09/19/2013 -- To some, evidently, grabbing oodles of money, without due consideration of ramifications to others or to the common weal, is the smartest thing; but, we do know that virtue is smart, to boot. Even the secularists are trying hard to show how their worldview can lead to right living (as in, they do not need God to have a conscience). And, what virtue might be prime important to this discussion? Prudence (see Remarks, this day).

08/01/2013 -- Ben cannot unwind or taper downhe has too many Doves. We'll have to get back to the king thing (yes, the divine rights of the CEO, new royalty, in other words) and dampening of these types by a new outlook (Magna-Carta'√≠sh).

09/29/2011 -- The question remains. Even with 'financial engineering' what is the science behind finance? Gaming, only? Who has the basic ontology (other than wealth for the few)?

05/17/2011 -- Hedge funds need some of our attention.

04/19/2011 -- We have to get back to the basics.

04/03/2011 -- Need to look at some background. Too, tranche and trash.

01/19/2011 -- Update1 and Update2. The focus now will be mostly the idiots of economics/finance.

08/24/2009 -- Last year, Ben blinked and panicked. He frantically pulled out all stops as if with no thought for tomorrow. Now, he has no use for 'mea culpa' big daddy that he is. Ben, start to unwind now. The Vienna School's view that these things are undecidable (which is a computational issue) is right on.

08/10/2009 -- As promised, FEDaerated is here.

07/23/2009 -- After the bust and the rebound, toxic assets are still a problem due to tranche realities.

06/17/2009 -- A fresh look will be needed.

03/30/2009 -- The WSJ today looks at the Future of Finance. The idea is that finance is like the cardiovascular system. Okay. So leeches are a good metaphor for the sucking out that we see. Like the AIG guy who was central to the losses that we the taxpayers are paying and who left with $300M. We'll be referring back to this discussion.

03/11/2009 -- We also need to look at accounting's role messing up affairs.

02/18/2009 -- We can look at why securities become toxic, almost by necessity.

01/29/2009 -- Well, it just gets more interesting. Pick up the 1/28/09 Wall Street Journal and look at an article about a 'proliferation' of ponzi schemes. We all know about Madoff as he mis-handled a lot of moeney over a long period of time. But, a lot of states are finding that they have a madeoff/ponzi going on within their borders. How much of finance is a sham?

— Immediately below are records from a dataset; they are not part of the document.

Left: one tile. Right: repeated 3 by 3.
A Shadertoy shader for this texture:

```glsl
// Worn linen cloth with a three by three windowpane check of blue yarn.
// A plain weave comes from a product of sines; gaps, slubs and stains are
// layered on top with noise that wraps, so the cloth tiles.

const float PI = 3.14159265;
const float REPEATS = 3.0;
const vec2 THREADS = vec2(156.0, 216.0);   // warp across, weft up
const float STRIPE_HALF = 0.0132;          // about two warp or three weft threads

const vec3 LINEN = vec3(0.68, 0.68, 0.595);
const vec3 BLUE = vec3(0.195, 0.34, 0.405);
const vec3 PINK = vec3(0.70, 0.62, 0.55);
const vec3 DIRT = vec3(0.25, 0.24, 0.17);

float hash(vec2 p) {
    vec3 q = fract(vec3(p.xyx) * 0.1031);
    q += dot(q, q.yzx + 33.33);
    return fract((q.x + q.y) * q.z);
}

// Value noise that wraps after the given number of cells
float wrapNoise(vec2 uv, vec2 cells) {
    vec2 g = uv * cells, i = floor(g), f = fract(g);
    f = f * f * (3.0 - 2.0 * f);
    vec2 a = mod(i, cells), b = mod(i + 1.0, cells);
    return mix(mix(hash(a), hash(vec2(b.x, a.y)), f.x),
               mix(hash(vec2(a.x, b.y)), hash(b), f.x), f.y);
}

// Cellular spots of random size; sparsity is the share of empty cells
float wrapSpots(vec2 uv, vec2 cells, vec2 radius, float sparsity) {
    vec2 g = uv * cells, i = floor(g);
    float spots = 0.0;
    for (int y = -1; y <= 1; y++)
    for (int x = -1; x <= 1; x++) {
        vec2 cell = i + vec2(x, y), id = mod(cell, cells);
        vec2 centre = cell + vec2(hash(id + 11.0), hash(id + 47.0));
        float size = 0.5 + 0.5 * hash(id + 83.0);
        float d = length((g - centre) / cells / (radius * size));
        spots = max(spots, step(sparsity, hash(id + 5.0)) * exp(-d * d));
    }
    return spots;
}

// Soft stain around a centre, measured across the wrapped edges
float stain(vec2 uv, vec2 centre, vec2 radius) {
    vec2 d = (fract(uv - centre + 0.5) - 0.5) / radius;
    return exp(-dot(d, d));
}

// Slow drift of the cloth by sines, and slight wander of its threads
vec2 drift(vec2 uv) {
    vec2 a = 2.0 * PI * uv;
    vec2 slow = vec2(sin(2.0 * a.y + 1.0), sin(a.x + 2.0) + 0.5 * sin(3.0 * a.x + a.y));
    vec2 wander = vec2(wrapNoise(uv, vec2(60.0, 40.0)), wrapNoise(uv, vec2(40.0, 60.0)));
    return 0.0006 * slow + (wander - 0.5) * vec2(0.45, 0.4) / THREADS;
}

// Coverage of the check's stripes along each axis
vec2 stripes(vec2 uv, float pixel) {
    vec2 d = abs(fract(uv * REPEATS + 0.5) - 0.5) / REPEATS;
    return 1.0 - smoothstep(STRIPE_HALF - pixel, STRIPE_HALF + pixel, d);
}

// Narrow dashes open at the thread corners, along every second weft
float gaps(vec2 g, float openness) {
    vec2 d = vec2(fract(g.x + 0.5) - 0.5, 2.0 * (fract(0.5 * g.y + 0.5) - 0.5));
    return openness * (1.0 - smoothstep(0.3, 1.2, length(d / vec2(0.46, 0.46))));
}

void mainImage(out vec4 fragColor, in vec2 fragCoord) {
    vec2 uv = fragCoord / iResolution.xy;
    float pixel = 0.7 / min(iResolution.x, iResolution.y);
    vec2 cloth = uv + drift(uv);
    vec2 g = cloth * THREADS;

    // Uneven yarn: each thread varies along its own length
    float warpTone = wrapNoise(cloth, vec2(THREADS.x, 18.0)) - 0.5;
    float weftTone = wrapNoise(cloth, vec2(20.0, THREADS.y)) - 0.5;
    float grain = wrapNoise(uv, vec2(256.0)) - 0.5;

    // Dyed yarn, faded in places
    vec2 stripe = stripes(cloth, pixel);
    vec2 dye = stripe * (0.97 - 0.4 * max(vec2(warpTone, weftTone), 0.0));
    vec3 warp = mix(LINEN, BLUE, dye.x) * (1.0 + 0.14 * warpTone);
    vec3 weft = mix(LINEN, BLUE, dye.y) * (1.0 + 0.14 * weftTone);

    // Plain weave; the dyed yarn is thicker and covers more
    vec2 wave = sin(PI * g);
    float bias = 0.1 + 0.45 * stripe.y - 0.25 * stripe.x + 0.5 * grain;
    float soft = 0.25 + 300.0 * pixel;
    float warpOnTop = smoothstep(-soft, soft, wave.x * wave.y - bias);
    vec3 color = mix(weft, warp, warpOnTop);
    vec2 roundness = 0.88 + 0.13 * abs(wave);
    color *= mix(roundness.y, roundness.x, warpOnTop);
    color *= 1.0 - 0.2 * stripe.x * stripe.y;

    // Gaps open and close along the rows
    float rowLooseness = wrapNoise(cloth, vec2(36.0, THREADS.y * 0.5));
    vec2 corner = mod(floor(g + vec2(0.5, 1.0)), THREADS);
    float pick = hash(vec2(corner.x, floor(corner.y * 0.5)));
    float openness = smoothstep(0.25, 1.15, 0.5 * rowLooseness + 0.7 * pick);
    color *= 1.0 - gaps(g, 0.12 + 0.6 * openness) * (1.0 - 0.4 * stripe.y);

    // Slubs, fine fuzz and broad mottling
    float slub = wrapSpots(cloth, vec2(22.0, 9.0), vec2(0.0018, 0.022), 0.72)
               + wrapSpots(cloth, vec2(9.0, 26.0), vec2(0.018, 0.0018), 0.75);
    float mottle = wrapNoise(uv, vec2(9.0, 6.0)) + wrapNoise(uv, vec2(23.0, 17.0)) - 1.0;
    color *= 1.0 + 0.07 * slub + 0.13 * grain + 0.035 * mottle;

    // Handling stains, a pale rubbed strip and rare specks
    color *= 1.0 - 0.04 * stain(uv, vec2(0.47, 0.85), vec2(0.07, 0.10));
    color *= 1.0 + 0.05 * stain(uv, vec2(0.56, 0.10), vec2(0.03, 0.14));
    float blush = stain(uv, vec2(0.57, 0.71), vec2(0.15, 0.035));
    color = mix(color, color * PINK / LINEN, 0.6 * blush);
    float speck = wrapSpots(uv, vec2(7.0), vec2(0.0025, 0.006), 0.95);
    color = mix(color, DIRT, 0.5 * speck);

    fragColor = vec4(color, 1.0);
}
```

The WSJ mentions that the hedge funds' claims to high returns is one possible cause as people try to duplicate that. Sort of a Jones' keep up thing, we can suppose. Well, a reading of hedge fund tacits raises all sorts of suspicions to the rational mind. Just how legit are these things and why are they even allowed? Are we that much into some mass insanity?

01/18/2009 - We even need to look at why we need finance.

12/01/2008 -- We need to learn what we might be taught about money by Islamic Finance.

10/23/2008 -- Listening to Alan makes me wonder how modern mathematics encourages fairy dusting via computation. We'll go into that deeply.

Modified: 01/15/2015

1 comment:

Anonymous said...

Yesterday Hawker, who has a large plant in Wichita, told its workers that they need to belt-tighten. Why?

Well, there is a little problem with 2.3B of debt that is costing about 0.2B per year.

That debt was supposed to be offset by an IPO, but Hawker got caught up in a timing problem.

Spirit Aerosystems, the same city, was fortunate enough to hit the easy money, loose regulations, debt mania times at the right moment.

So, Spirit's managers made oodles; the stockholders are holding the bag, though, since the price is way down.

What amount of belt-tightening by Hawker workers can retire a 2.3B debt? No, this situation is mostly from management idiocy.

Who can blame them? The best and brightest brought this on us; now GS is out of investment banking.